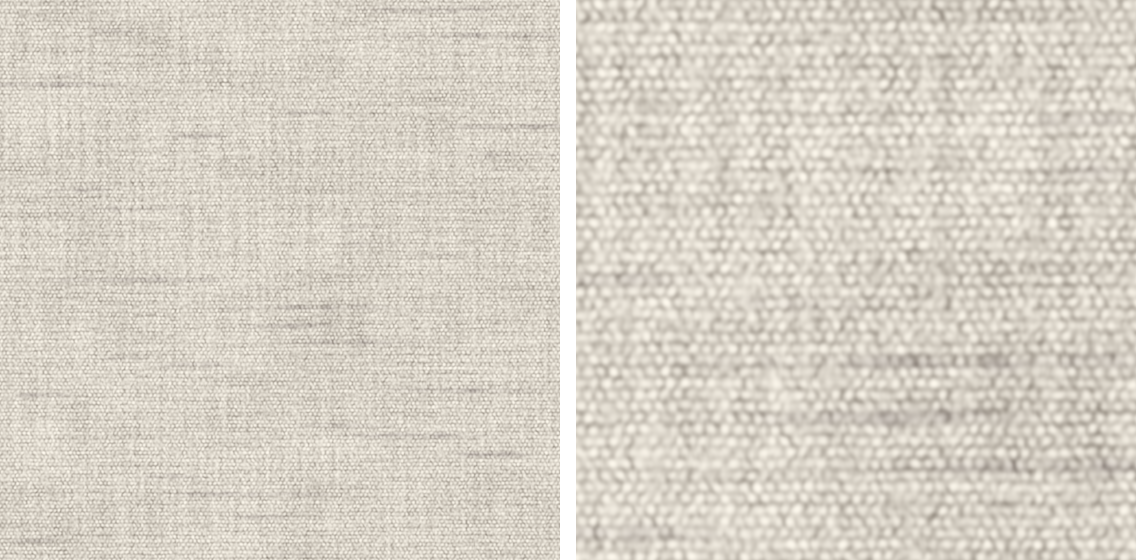
Left, the full canvas; right, a detail of the centre.
Write a Shadertoy shader that draws this texture.

```glsl
// Pale linen cloth: a fine, straight plain weave of uneven warp and weft threads,
// crossed by long, faint, speckled grey slubs that run along the weft.
// Cosines give the weave, gradient noise the grain, a loop places the slubs.

vec2 hash2(vec2 p) {
    vec3 q = fract(p.xyx * vec3(0.1031, 0.1030, 0.0973));
    q += dot(q, q.yzx + 33.33);
    return fract((q.xx + q.yz) * q.zy);
}

float cornerSlope(vec2 cell, vec2 offset) {
    float angle = 6.2832 * hash2(cell + 57.0).x;
    return dot(vec2(cos(angle), sin(angle)), offset);
}

// Gradient noise, roughly -0.7 to 0.7
float gradientNoise(vec2 p) {
    vec2 i = floor(p), f = p - i;
    vec2 u = f * f * f * (f * (f * 6.0 - 15.0) + 10.0);
    vec2 e = vec2(1.0, 0.0);
    float low = mix(cornerSlope(i, f), cornerSlope(i + e, f - e), u.x);
    float high = mix(cornerSlope(i + e.yx, f - e.yx), cornerSlope(i + 1.0, f - 1.0), u.x);
    return mix(low, high, u.y);
}

// Darkness of the scattered slubs, each a long broken streak with a small knot
float slubs(vec2 p) {
    float dark = 0.0;
    for (int i = 0; i < 34; i++) {
        float id = float(i);
        vec2 place = hash2(vec2(id * 7.31, 3.7));
        vec2 shape = hash2(vec2(id * 5.17, 19.2));
        vec2 d = p - vec2(place.x, (id + place.y) / 34.0);
        d.y += 0.003 * gradientNoise(vec2(p.x * 16.0, id * 5.3));
        float halfLength = mix(0.04, 0.19, shape.x * shape.x);
        float along = exp(-pow(abs(d.x) / halfLength, 4.0));
        float across = exp(-pow(d.y / 0.0047, 2.0));
        float broken = 0.6 + 0.9 * gradientNoise(vec2(p.x * 15.0, id * 7.1));
        broken += 0.8 * gradientNoise(vec2(p.x * 75.0, p.y * 110.0 + id));
        dark += along * across * clamp(broken, 0.0, 1.2) * mix(0.35, 0.95, shape.y);
        vec2 knot = (d - vec2((shape.y - 0.5) * halfLength, 0.0)) / vec2(0.009, 0.006);
        dark += 0.6 * shape.x * exp(-dot(knot, knot));
    }
    return min(dark, 1.1);
}

void mainImage(out vec4 fragColor, in vec2 fragCoord) {
    vec2 p = fragCoord / iResolution.y;

    // Thread coordinates, with a very slight wander
    vec2 thread = p * vec2(256.0, 146.0);
    thread.x += 0.6 * gradientNoise(p * vec2(45.0, 75.0));
    thread.y += 0.2 * gradientNoise(p * vec2(24.0, 20.0) + 40.0);

    // Over and under crossings, plus the shaded gaps between weft rows
    float crossing = cos(3.14159 * thread.x) * cos(3.14159 * thread.y);
    float gaps = cos(6.28318 * thread.y);
    float relief = 1.0 + 1.0 * gradientNoise(thread * vec2(0.21, 0.27) + 11.0);
    float tone = relief * (0.060 * crossing + 0.036 * gaps);

    // Uneven threads in both directions, fibre grain and soft cloudiness
    tone += 0.066 * gradientNoise(vec2(p.x * 6.0, thread.y * 0.83));
    tone += 0.062 * gradientNoise(vec2(thread.x * 0.47, p.y * 6.0 + 70.0));
    tone += 0.115 * gradientNoise(thread * vec2(0.56, 0.87) + 23.0);
    tone += 0.090 * gradientNoise(thread * vec2(0.87, 1.37) + 151.0);
    tone += 0.036 * gradientNoise(p * vec2(4.0, 8.0) + 90.0);

    // Highlights flatten while the shaded gaps deepen
    tone -= 1.6 * tone * tone;

    vec3 linen = vec3(0.851, 0.827, 0.783) + tone * vec3(1.0, 1.03, 1.03);
    linen -= vec3(0.130, 0.137, 0.121) * slubs(p);
    fragColor = vec4(clamp(linen, 0.0, 1.0), 1.0);
}
```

§ Problem details:
Print the listing verbatim; no pictures.

§ Result for this task:
Left, the full canvas; right, a detail of the centre.
Write a Shadertoy shader that draws this texture.

```glsl
// Pale linen cloth: a fine, straight plain weave of uneven warp and weft threads,
// crossed by long, faint, speckled grey slubs that run along the weft.
// Cosines give the weave, gradient noise the grain, a loop places the slubs.

vec2 hash2(vec2 p) {
    vec3 q = fract(p.xyx * vec3(0.1031, 0.1030, 0.0973));
    q += dot(q, q.yzx + 33.33);
    return fract((q.xx + q.yz) * q.zy);
}

float cornerSlope(vec2 cell, vec2 offset) {
    float angle = 6.2832 * hash2(cell + 57.0).x;
    return dot(vec2(cos(angle), sin(angle)), offset);
}

// Gradient noise, roughly -0.7 to 0.7
float gradientNoise(vec2 p) {
    vec2 i = floor(p), f = p - i;
    vec2 u = f * f * f * (f * (f * 6.0 - 15.0) + 10.0);
    vec2 e = vec2(1.0, 0.0);
    float low = mix(cornerSlope(i, f), cornerSlope(i + e, f - e), u.x);
    float high = mix(cornerSlope(i + e.yx, f - e.yx), cornerSlope(i + 1.0, f - 1.0), u.x);
    return mix(low, high, u.y);
}

// Darkness of the scattered slubs, each a long broken streak with a small knot
float slubs(vec2 p) {
    float dark = 0.0;
    for (int i = 0; i < 34; i++) {
        float id = float(i);
        vec2 place = hash2(vec2(id * 7.31, 3.7));
        vec2 shape = hash2(vec2(id * 5.17, 19.2));
        vec2 d = p - vec2(place.x, (id + place.y) / 34.0);
        d.y += 0.003 * gradientNoise(vec2(p.x * 16.0, id * 5.3));
        float halfLength = mix(0.04, 0.19, shape.x * shape.x);
        float along = exp(-pow(abs(d.x) / halfLength, 4.0));
        float across = exp(-pow(d.y / 0.0047, 2.0));
        float broken = 0.6 + 0.9 * gradientNoise(vec2(p.x * 15.0, id * 7.1));
        broken += 0.8 * gradientNoise(vec2(p.x * 75.0, p.y * 110.0 + id));
        dark += along * across * clamp(broken, 0.0, 1.2) * mix(0.35, 0.95, shape.y);
        vec2 knot = (d - vec2((shape.y - 0.5) * halfLength, 0.0)) / vec2(0.009, 0.006);
        dark += 0.6 * shape.x * exp(-dot(knot, knot));
    }
    return min(dark, 1.1);
}

void mainImage(out vec4 fragColor, in vec2 fragCoord) {
    vec2 p = fragCoord / iResolution.y;

    // Thread coordinates, with a very slight wander
    vec2 thread = p * vec2(256.0, 146.0);
    thread.x += 0.6 * gradientNoise(p * vec2(45.0, 75.0));
    thread.y += 0.2 * gradientNoise(p * vec2(24.0, 20.0) + 40.0);

    // Over and under crossings, plus the shaded gaps between weft rows
    float crossing = cos(3.14159 * thread.x) * cos(3.14159 * thread.y);
    float gaps = cos(6.28318 * thread.y);
    float relief = 1.0 + 1.0 * gradientNoise(thread * vec2(0.21, 0.27) + 11.0);
    float tone = relief * (0.060 * crossing + 0.036 * gaps);

    // Uneven threads in both directions, fibre grain and soft cloudiness
    tone += 0.066 * gradientNoise(vec2(p.x * 6.0, thread.y * 0.83));
    tone += 0.062 * gradientNoise(vec2(thread.x * 0.47, p.y * 6.0 + 70.0));
    tone += 0.115 * gradientNoise(thread * vec2(0.56, 0.87) + 23.0);
    tone += 0.090 * gradientNoise(thread * vec2(0.87, 1.37) + 151.0);
    tone += 0.036 * gradientNoise(p * vec2(4.0, 8.0) + 90.0);

    // Highlights flatten while the shaded gaps deepen
    tone -= 1.6 * tone * tone;

    vec3 linen = vec3(0.851, 0.827, 0.783) + tone * vec3(1.0, 1.03, 1.03);
    linen -= vec3(0.130, 0.137, 0.121) * slubs(p);
    fragColor = vec4(clamp(linen, 0.0, 1.0), 1.0);
}
```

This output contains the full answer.